Gabriel Ebert and Mary Louise Wilson in “4000 Miles”
Photo by Erin Baiano
By Amy Herzog
Directed by Daniel Aukin
Lincoln Center Theater at the Mitzi E. Newhouse, New York
Opening night: April 2, 2012
Amy Herzog’s slice-of-drama drama “4000 Miles” begins when 21-year-old Leo shows up unannounced on his bicycle in the middle of the night at his 91-year-old grandmother’s Greenwich Village apartment and spans the next several weeks during which they become unlikely roommates. Vera Joseph (Mary Louise Wilson) is a crusty but lovable widowed old Commie slowly losing her hearing, her words, her mobility, and her social circle. Leo (Gabriel Ebert) is adrift, estranged from his family back in St. Paul, and reeling from the sudden loss of his best friend Micah, killed in a freak highway accident in the midst of a cross-country bike trip. We also meet Leo’s semi-sort-of-ex-girlfriend Bec (Zoe Winters), an earnest athletic college girl whom Vera insists on referring to as “chubby,” and Amanda (Greta Lee), a bubble-headed teenager Leo picks up in a bar, probably because she reminds him of his adopted Chinese sister.

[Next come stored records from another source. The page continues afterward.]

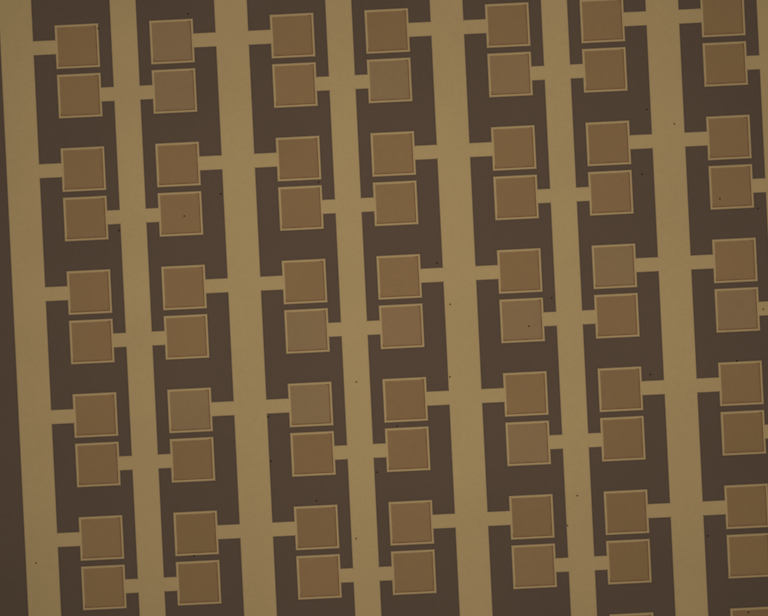
This pattern is drawn by a Shadertoy shader. Its source:

```glsl
float hash(vec2 p) {
    p = fract(p * vec2(0.1731, 0.2317) + 0.37);
    p += dot(p, p.yx + 23.7);
    return fract((p.x + p.y) * p.x * 17.3);
}

float noise(vec2 p) {
    vec2 i = floor(p), f = fract(p);
    f = f * f * (3.0 - 2.0 * f);
    return mix(mix(hash(i), hash(i + vec2(1, 0)), f.x),
               mix(hash(i + vec2(0, 1)), hash(i + vec2(1, 1)), f.x), f.y);
}

float box(vec2 p, vec2 halfSize) {
    vec2 d = abs(p) - halfSize;
    return length(max(d, 0.0)) + min(max(d.x, d.y), 0.0);
}

float fill(float d, float soft) {
    return smoothstep(soft, -soft, d);
}

void mainImage(out vec4 fragColor, in vec2 fragCoord) {
    vec2 uv = fragCoord / iResolution.xy;

    // Tilted wafer frame: y runs down, one unit per row of devices
    vec2 p = vec2(fragCoord.x, iResolution.y - fragCoord.y) / iResolution.y * 5.004;
    p -= vec2(0.628, 0.375);
    p = mat2(0.9988, 0.049, -0.049, 0.9988) * p;
    float soft = max(5.004 / iResolution.y, 0.009);

    // Each cell mirrors about its narrow bus, with half a wide bus at both sides
    vec2 cell = floor(vec2((p.x + 0.49) / 1.75, p.y + 0.3));
    vec2 q = vec2(p.x - 0.385 - cell.x * 1.75, p.y - cell.y);
    float side = q.x < 0.0 ? -1.0 : 1.0;
    float ax = abs(q.x);
    float lower = step(0.201, q.y);
    vec2 pad = vec2(q.x - side * 0.385, q.y - 0.402 * lower);
    float padId = hash(cell * vec2(4.0, 7.0) + vec2(side, lower * 3.0));

    // Buses, pad frames and the links joining them
    float metalDist = ax - 0.106;
    metalDist = min(metalDist, box(pad, vec2(0.177)));
    metalDist = min(metalDist, box(vec2(ax - 0.2, q.y - 0.402), vec2(0.12, 0.057)));
    metalDist = min(metalDist, box(vec2(ax - 0.65, q.y), vec2(0.14, 0.057)));
    float present = step(0.0, cell.x);
    metalDist = min(mix(1.0, metalDist, present), 0.742 - ax);
    float padDist = mix(1.0, box(pad, vec2(0.156)), present);

    // Materials
    vec3 substrate = vec3(0.315, 0.255, 0.205);
    vec3 metal = vec3(0.59, 0.495, 0.335);
    vec3 film = vec3(0.475, 0.37, 0.245) * (0.97 + 0.06 * padId);
    film = mix(film, vec3(0.47, 0.39, 0.28), 0.5 * smoothstep(0.75, 1.0, padId));
    vec3 col = mix(substrate, metal, fill(metalDist, soft));
    col *= 1.0 - 0.08 * fill(abs(metalDist - 0.008) - 0.004, soft);
    col = mix(col, film, fill(padDist, soft));

    // Reddish step shadow, strongest on the lower and right pad edges
    float facing = smoothstep(0.12, 0.15, max(pad.x, pad.y));
    float rim = fill(abs(padDist) - 0.004, soft);
    col = mix(col, vec3(0.34, 0.22, 0.15), rim * (0.2 + 0.45 * facing));

    // Sparse dust, surface mottling and grain
    vec2 dustCell = floor(p * 3.0);
    vec2 dustPos = 0.2 + 0.6 * vec2(hash(dustCell + 11.0), hash(dustCell + 37.0));
    float dust = fill(length(fract(p * 3.0) - dustPos) - 0.02, 0.02);
    col *= 1.0 - 0.45 * dust * step(0.88, hash(dustCell + 5.0));
    col *= 0.98 + 0.025 * noise(p * 2.5) + 0.02 * noise(p * 45.0);

    // Uneven microscope lighting
    vec2 c = (uv - vec2(0.52, 0.53)) * vec2(1.0, 0.9);
    col *= 1.01 - 0.32 * dot(c, c);
    fragColor = vec4(col, 1.0);
}
```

Watching the play, I remained engrossed with the story, the playwright’s choppy, somewhat unpredictable choice of scenes through which the central relationship is revealed, and her lack of insistence that we find the characters likeable. The play doesn’t end so much as stop abruptly, not necessarily a bad thing. I wasn’t so crazy about Daniel Aukin’s direction. Mary Louise Wilson has played old ladies like this for years, and she could play Vera in her sleep. She doesn’t, but her performance depends on patently ladled-on old-lady mannerisms (shuffling walk, stooped shoulders) without the magnificent specificity Wilson brought to playing Big Edie in the musical version of “Grey Gardens.” And I don’t know if it’s the particular challenge of performing on the thrust stage at Lincoln Center Theater’s intimate Mitzi Newhouse, but it seemed ridiculous how rarely the actors made eye contact — Winters in particular virtually never looks at Ebert during the two Leo-and-Bec scenes.

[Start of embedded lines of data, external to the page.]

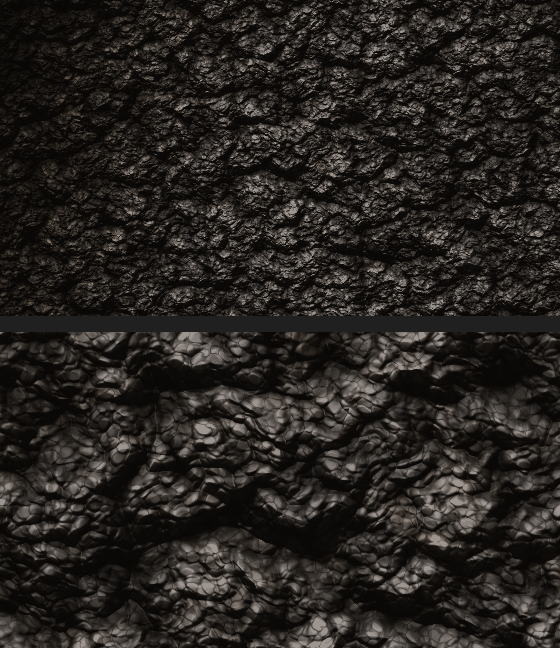
Top, the full canvas; bottom, a detail of the centre.
A Shadertoy shader for this texture:

```glsl
// Dark broken soil: angular clods of several sizes under a low light from above.
// Layers of cellular rocks build a height field with dark crevices, lit by its
// slope and shadowed by a short march; the left side fades into gloom.

#define CLOD_SCALE 10.5                 // largest clods per canvas height
#define LAYER_RATIO 2.05                // size step between layers
#define LAYERS 4
#define RELIEF 0.66                     // steepness of the clods
#define LIGHT vec3(-0.20, 0.62, 0.76)
#define SHADOW_STEPS 4
#define SHADOW_STRIDE 0.0055
#define SLOPE_STEP 0.0022
#define EXPOSURE 1.65
#define PIT_COLOUR vec3(0.034, 0.027, 0.020)
#define GREY_COLOUR vec3(0.540, 0.510, 0.490)
#define EARTH_COLOUR vec3(0.530, 0.465, 0.400)

vec3 hash3(vec2 cell) {
    vec3 q = fract(cell.xyx * vec3(0.1031, 0.1030, 0.0973));
    q += dot(q, q.yxz + 33.33);
    return fract((q.xxy + q.yzz) * q.zyx);
}

// Overlapping rocks with tilted flat tops:
// x = height, y = random tone, z = lead over the next rock (0 in a crevice)
vec3 rocks(vec2 p) {
    vec2 home = floor(p);
    vec2 best = vec2(-1.0, 0.0);
    float second = -1.0;
    for (int j = -1; j <= 1; j++) {
        for (int i = -1; i <= 1; i++) {
            vec2 cell = home + vec2(i, j);
            vec3 rnd = hash3(cell);
            vec2 d = p - cell - 0.5 - 0.85 * (rnd.xy - 0.5);
            vec2 tilt = 1.2 * (fract(rnd.zx * 13.7 + rnd.yz * 5.3) - 0.5);
            float top = 0.35 + 0.4 * rnd.z + dot(d, tilt);
            float side = 0.62 + 0.55 * rnd.z - 1.5 * dot(d, d);
            float h = min(top, side);
            second = max(second, min(h, best.x));
            if (h > best.x) best = vec2(h, fract(rnd.z * 7.0 + rnd.x));
        }
    }
    return vec3(best, best.x - second);
}

// Layered sines make the clod outlines ragged
vec2 roughen(vec2 p) {
    p += 0.0050 * sin(p.yx * vec2(31.0, 27.0) + vec2(0.4, 2.1));
    p += 0.0018 * sin(p.yx * vec2(83.0, 97.0) + p * 41.0);
    p += 0.0007 * sin(p.yx * vec2(213.0, 187.0) - p * 95.0);
    return p;
}

// x = ground height, y = mixed tone of the clods, z = openness to the sky
vec3 soil(vec2 p) {
    vec2 q = roughen(p) * vec2(0.92, 1.10) + 3.7;
    mat2 turn = mat2(0.80, 0.60, -0.60, 0.80);
    float scale = CLOD_SCALE;
    float strength = RELIEF;
    vec3 ground = vec3(0.0, 0.0, 1.0);
    for (int i = 0; i < LAYERS; i++) {
        vec3 rock = rocks(q * scale);
        float open = smoothstep(0.0, 0.28, rock.z);
        ground.x += strength * (rock.x - 0.6) / scale;
        ground.y += rock.y / float(LAYERS);
        ground.z *= mix(1.0, open * smoothstep(0.2, 0.6, rock.x), 0.5);
        // smooth faces, crumbly rims
        strength *= mix(1.2, 0.8, open);
        scale *= LAYER_RATIO;
        q = turn * q + 1.9;
    }
    return ground;
}

// Share of light that reaches p past the higher ground
float sunlight(vec2 p, float height) {
    vec2 dir = normalize(LIGHT.xy);
    float rise = 0.8 * LIGHT.z / length(LIGHT.xy);
    float blocked = 0.0;
    for (int i = 1; i <= SHADOW_STEPS; i++) {
        float t = SHADOW_STRIDE * float(i);
        blocked = max(blocked, soil(p + dir * t).x - height - t * rise);
    }
    return 1.0 - 0.75 * smoothstep(0.0, 0.010, blocked);
}

void mainImage(out vec4 fragColor, in vec2 fragCoord) {
    vec2 uv = fragCoord / iResolution.xy;
    vec2 p = fragCoord / iResolution.y;

    // slope and direct light
    vec3 ground = soil(p);
    vec2 slope = vec2(soil(p + vec2(SLOPE_STEP, 0.0)).x,
                      soil(p + vec2(0.0, SLOPE_STEP)).x) - ground.x;
    vec3 normal = normalize(vec3(-slope / SLOPE_STEP, 1.0));
    float diffuse = pow(max(dot(normal, LIGHT), 0.0), 2.0);
    float light = (diffuse * sunlight(p, ground.x) + 0.04) * ground.z;

    // gloom on the left, deepest at the top, and uneven patches
    float reach = smoothstep(-0.08, 0.46, uv.x + 0.16 * (0.5 - uv.y));
    float gloom = mix(0.17, 1.0, reach) * (1.0 - 0.2 * smoothstep(0.75, 1.0, uv.x));
    float patches = 1.0 + 0.10 * sin(p.x * 7.0 + 2.0 * sin(p.y * 5.0))
                        + 0.08 * sin(p.y * 13.0 - p.x * 9.0);

    // clod tone and fine grit
    float grit = rocks(p * 150.0).y - 0.5;
    float albedo = 0.45 + 1.1 * ground.y + 0.25 * grit;
    float shade = EXPOSURE * light * gloom * patches * albedo;
    shade = min(1.15 * shade / (1.0 + 0.25 * shade), 1.15);

    float earthy = clamp(1.25 - 0.65 * reach - 0.9 * shade
                         + 1.2 * (ground.y - 0.5), 0.0, 1.0);
    vec3 colour = mix(PIT_COLOUR, mix(GREY_COLOUR, EARTH_COLOUR, earthy), shade);
    fragColor = vec4(colour, 1.0);
}
```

Afterward, more things bugged me about the play. The characters seemed generic — not exactly stick figures, more fleshed in than that, but still compendia of buzzwords rather than individualized people. The best-drawn is Leo, in whom Herzog has created a recognizable 21st century character: an idealistic, good-hearted charming young man committed to adventure, blind to his own privilege, resistant to adult responsibility, and oblivious to his impact on others. He’s all about community gardens and reading Rumi poems and maintaining upper-body strength by seeking out the nearest climbing wall, although inevitably the $50 fee comes out of somebody else’s pocket.
At first I thought it was commentary on Leo that he instantly refused his grandmother’s offer of a banana because of its excessive carbon footprint but a few minutes later accepts a cup of coffee, even though last time I checked there were no coffee plantations in the West Village. But throughout the play, indications of political sentiment never really push past superficial references. Bec’s declaration “I’ve built houses in Ecuador and taught English in Mali and installed solar panels in Kathmandu” supposedly tells us everything we need to know about her civic-minded values, but those are fill-in-the-blank shorthand expressions. We never learn anything more about what those experiences mean to her. It’s amusing and pertinent to note that New York Jews might view 20th-century communism quite differently than second-generation Chinese immigrants, but Amanda’s extreme reaction to seeing a book about communism on Vera’s bookshelf seemed bogus. And although we know from the Sunday New York Times that Vera is based on the playwright’s own grandmother (Vera also appears in Herzog’s play “After the Revolution”), the fictional Vera mouths only the most general comments about Marx or her late husband’s expertise about Cuba, while her real-life counterpart Leepee Joseph apparently has a detailed engagement with, for instance, Occupy Wall Street.
I suppose it comes down to the difference between playwrights who have political consciousness and those who have no particular politics but borrow the trappings in order to give color to an otherwise conventional living-room drama. I’m thinking of Lisa Kron’s rich and complicated “In the Wake,” whose characters reflected the author’s own spirited, non-dogmatic struggle to make sense of contemporary social issues; portraying their efforts to integrate their beliefs with their social behavior, Kron simultaneously sought out, articulated, and critiqued numerous points along the political spectrum. Herzog looks at politics from the outside. “4000 Miles” is warm-hearted and pleasant but a lesser play for exercising lip service rather than digesting real ideas.